As many of you are well aware through recent Microsoft Blog postings, the Connect forum and the Symantec KB Article 16949 there is an issue with space not being reclaimed by the Exchange 2010 store when objects are deleted or truncated. This impacts many scenarios some of which are prevalent when archiving.
Before we get into too much detail here's the good news - Microsoft have fixed this issue and it's available on request. For the fix go to http://support.microsoft.com/kb/2621266 .
This is an interim update (IU) and will hopefully be made available in an upcoming Rollup Update (RU) for Exchange Server 2010 SP2. There are something's to note for the fix, once installed it won't magically reclaim all space, there are undefined deletion thresholds that have to been passed before the online defrag attempts to reclaim the space. So don't install the IU and immediately expect to see the space reclaimed, apply the fix and over a number of days the available space should start to grow (see what to do next later for alternatives).
So the question you all want to ask...what space do I get back?

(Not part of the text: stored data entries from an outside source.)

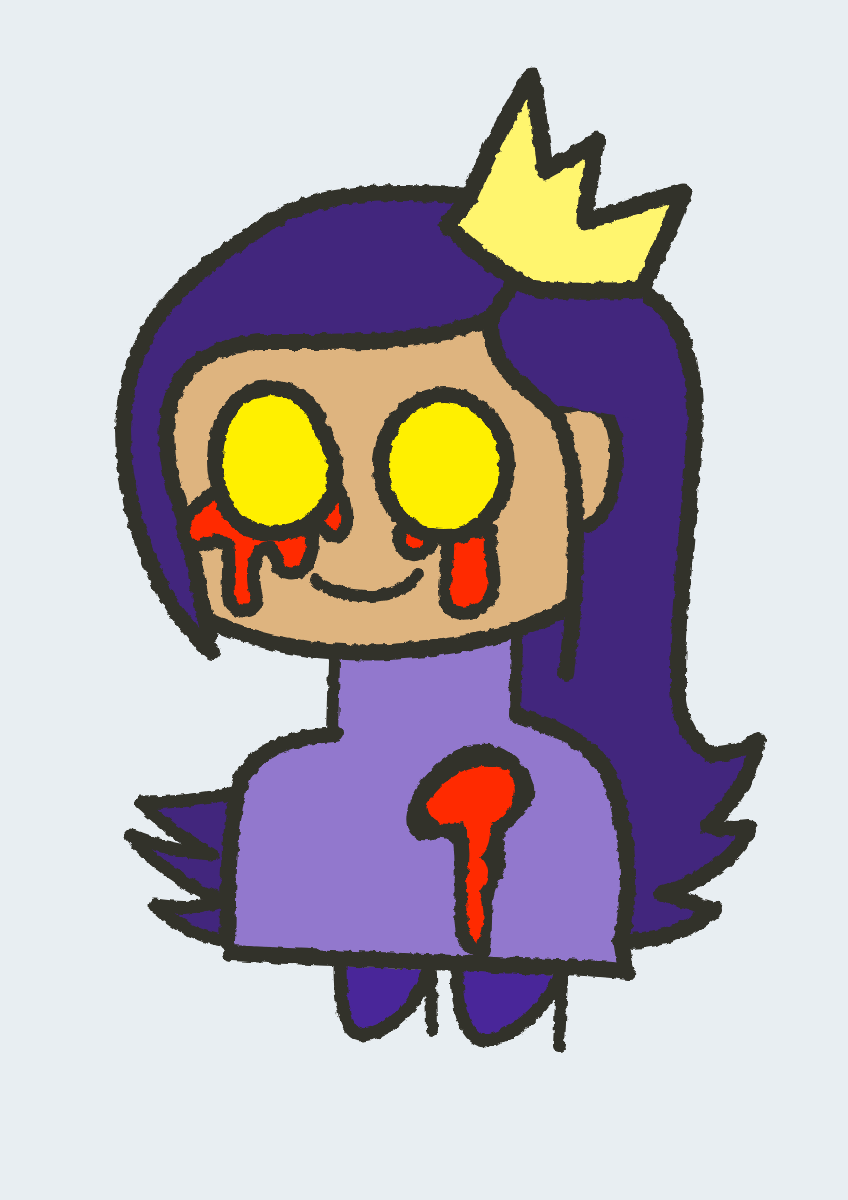
<!DOCTYPE html>
<html lang="en">
<head>
<meta charset="utf-8">
<title>Crowned girl with purple hair</title>
<style>
:root{--paper:#e8eef2;--ink:#32312a;--hair:#42277d;--shoe:#4a2899;--dress:#9278cd;--skin:#deb47f;--gold:#fff56e;--eye:#fff000;--red:#ff2a00}
html,body{margin:0;height:100%;overflow:hidden;background:var(--paper)}
svg{display:block;width:848px;height:1200px}
.paper{fill:var(--paper)}
.drawing{stroke:var(--ink);stroke-width:16;stroke-linecap:round;stroke-linejoin:round;fill:none;filter:url(#marker-edge)}
.hair{fill:var(--hair)}
.shoe{fill:var(--shoe);stroke-width:13}
.dress{fill:var(--dress)}
.skin{fill:var(--skin)}
.crown{fill:var(--gold);stroke-width:17}
.eye{fill:var(--eye)}
.drip{fill:var(--red);stroke-width:13}
.flat{stroke:none}
.thin{stroke-width:12}
</style>
</head>
<body>
<svg viewBox="0 0 848 1200" role="img" aria-label="Smiling girl with purple hair, a yellow crown, yellow eyes and red drips">
<defs>
<filter id="marker-edge" x="0" y="0" width="848" height="1200" filterUnits="userSpaceOnUse">
<feTurbulence type="fractalNoise" baseFrequency="0.13" numOctaves="2" seed="4" result="grain"/>
<feDisplacementMap in="SourceGraphic" in2="grain" scale="6" xChannelSelector="R" yChannelSelector="G" result="rough"/>
<feGaussianBlur in="rough" stdDeviation="0.6"/>
</filter>
</defs>
<rect class="paper" width="848" height="1200"/>
<g class="drawing">
<g id="back-hair">
<path class="hair flat" d="M510 285L642 292C682 312 694 365 695 410C693 500 677 600 678 690C680 730 697 745 712 755L758 740C750 780 730 805 708 826L750 828C735 860 695 885 662 893L714 910C690 930 660 940 628 943L560 800L515 715V600L490 325Z"/>
<path d="M642 292C682 312 694 365 695 410C693 500 677 600 678 690C680 730 697 745 712 755C732 753 748 749 758 740C750 780 730 805 708 826Q728 831 750 828C735 860 695 885 662 893Q690 903 714 910C690 930 660 940 630 941"/>
<path class="hair" stroke-width="13" d="M232 793C200 800 170 803 141 803C165 825 190 845 212 854C185 853 155 845 130 835C150 860 190 890 222 900C195 910 175 908 155 905C175 925 200 937 228 941"/>
</g>
<g id="legs">
<path class="shoe" d="M340 966C340 1000 345 1035 362 1035C388 1033 417 1008 428 970"/>
<path class="shoe" d="M457 968C457 1010 466 1042 488 1041C515 1035 550 1005 560 975"/>
<path class="thin" d="M431 974L432 1030M562 978L559 1046"/>
</g>
<g id="dress">
<path class="dress flat" d="M333 640V735C290 735 242 752 236 790C226 850 230 900 230 953L480 964L628 970L622 945C630 900 632 850 615 785C600 745 560 728 515 715V620Z"/>
<path class="thin" d="M334 662L332 732M517 640L515 715"/>
<path d="M336 734C290 736 244 755 238 790C226 850 229 900 227 942M517 716C560 728 600 747 613 785C632 850 631 895 621 940L626 970M231 953C300 957 400 961 480 964C530 968 580 965 628 972"/>
</g>
<g id="chest-drip">
<path d="M432 831C403 840 413 795 438 774C465 745 500 745 517 771C537 793 522 807 502 824C488 842 503 855 495 873C478 895 488 925 481 953L466 940C458 920 466 880 461 840Q450 826 432 831Z" fill="var(--ink)"/>
<path class="flat" fill="var(--red)" d="M427 803C444 777 475 758 509 771C520 787 516 810 492 822C488 835 493 843 481 857C492 870 489 880 480 892C486 915 484 929 477 944C462 928 470 900 466 882C471 863 471 840 463 822C445 826 429 825 427 803Z"/>
</g>
<g id="face">
<path class="skin flat" d="M165 400C170 350 210 335 260 342L490 320C488 375 540 390 557 420C580 470 577 530 574 604C520 635 460 648 390 652C320 655 260 645 205 618L180 500Z"/>
<path class="skin" d="M560 412C600 394 615 420 615 450C617 490 605 520 588 526L576 500" stroke="none"/>
<path stroke-width="14" d="M562 408C600 394 617 420 616 450C617 490 605 520 588 526"/>
<path d="M208 620C260 645 320 655 390 652C460 648 520 635 572 605"/>
<path class="thin" stroke-width="13" d="M315 580C345 602 400 603 418 574"/>
</g>
<g id="front-hair">
<path class="hair flat" d="M510 285L462 196C370 188 310 195 265 225C190 275 125 320 122 430C122 500 155 590 212 652C203 600 195 560 180 500C150 420 165 350 260 342C350 342 430 345 490 320Z"/>
<path class="hair flat" d="M510 285L642 292V420L557 405C540 390 490 370 492 318Z"/>
<path d="M470 196C370 188 310 195 265 225C190 275 125 320 123 430C123 500 150 585 189 628Q202 645 212 652M210 637C199 600 196 560 181 508C150 420 165 350 260 342C350 342 430 345 490 318C502 305 504 297 510 288M491 322C489 378 540 390 558 420C580 470 577 530 574 604L566 674"/>
</g>
<g id="eye-drips">
<path class="drip" d="M216 488C206 501 187 510 183 526C183 548 195 549 206 544Q221 536 228 546C231 570 225 585 230 603C240 616 257 612 257 600C252 580 251 557 263 549C280 543 271 565 285 573C302 578 315 563 312 533L270 510Z"/>
<path class="drip" d="M337 488C350 503 350 532 338 536C320 535 322 523 315 518Z"/>
<path class="drip" d="M399 530C397 558 420 562 432 543L420 520Z"/>
<path class="drip" d="M447 535C451 562 439 590 448 607C462 619 480 612 489 599C502 580 485 555 492 530Z"/>
</g>
<g id="eyes">
<ellipse class="eye flat" cx="275" cy="460" rx="58" ry="70"/>
<path d="M318 418C298 380 250 376 227 413C207 448 213 500 239 523C263 541 302 536 323 510C342 484 336 448 320 428"/>
<ellipse class="eye" cx="444" cy="466" rx="63" ry="71"/>
</g>
<path id="crown" class="crown" d="M532 76C510 108 483 165 468 199L447 225C475 253 505 275 530 288C565 293 610 291 642 290C655 255 672 225 684 192C645 202 615 212 585 222C586 192 593 168 597 140C580 154 562 161 545 171C541 137 537 100 532 76Z"/>
</g>
</svg>
</body>
</html>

Well that depends on a number of parameters and what portions of Enterprise Vault functionality that you are using.
Let's first look at Journaling...
Where an Exchange 2010 SP1 database is hosting a journal mailbox being processed by Enterprise Vault the EDB (Exchange database) file continued to grow. This is because in some circumstances the object being deleted was never cleaned up by the Exchange store. This has been fixed and the space of the deleted item (whitespace) will be made available for re-use. Therefore once Enterprise Vault removes the item from the store it will shortly be available for re-use again and new mail arriving.
Now mailbox archiving...
This isn't so clear cut as journaling as there are a number of considerations:
- Shortcut policy settings
- Size of email messages
- Number of messages containing attachments
The Exchange fix will reclaim all the space an attachment was consuming when removed during shortcut creation. However, the amount of space reclaimed during shortcut creation depends on the size of the item and the shortcut policy settings.
In testing the amount of database space reclaimed for average sized messages (75kb) is 46%. This is based on a shortcut creation policy including the banner, link to archived item and keeping 1000 characters from the body.
- For example, archiving 10,000 average sized messages reclaimed 321.26MB in the database and the mailbox statistics showed a reduction in mailbox size of 692.82MB.
- Importantly the database file did not grow during the archiving process. For comparison without the fix installed the same test grew the database file by 128MB.
In testing the amount of space reclaimed for average sized messages with attachments (75kb message plus one 150kb attachment) is 83%. This is based on a shortcut creation policy including the banner, link to archived item, links to attachments and keeping 1000 characters from the body.
- For example, archiving 10,000 average sized messages with attachments reclaimed 1.74GB in the database and the mailbox statistics showed a reduction in mailbox size of 2.1GB.
- Again as with the previous test the database file did not grow and remained the same size. For comparison without the fix installed the database file remained the same size but consumed 79MB of the originally available 118MB space leaving only 39MB free.
What to do next?
1. Go and request the IU from Microsoft.
2. Install the IU on your Exchange servers hosting the MBX role.
3. Consider creating new mailbox databases to host journaling and user mailboxes. Why do this? Well the existing work around was to move mailboxes periodically to a new database. Doing this one last time means that you start from a clean DB with the working fix. You can then delete the old DBs and get back the maximum amount of disk space.
4. Continue to monitor the available new mailbox space (get-mailboxdatabase -status | ft Name, AvailableNewMailboxSpace)
5. Check and revise your shortcut deletion strategy to potentially recover further space.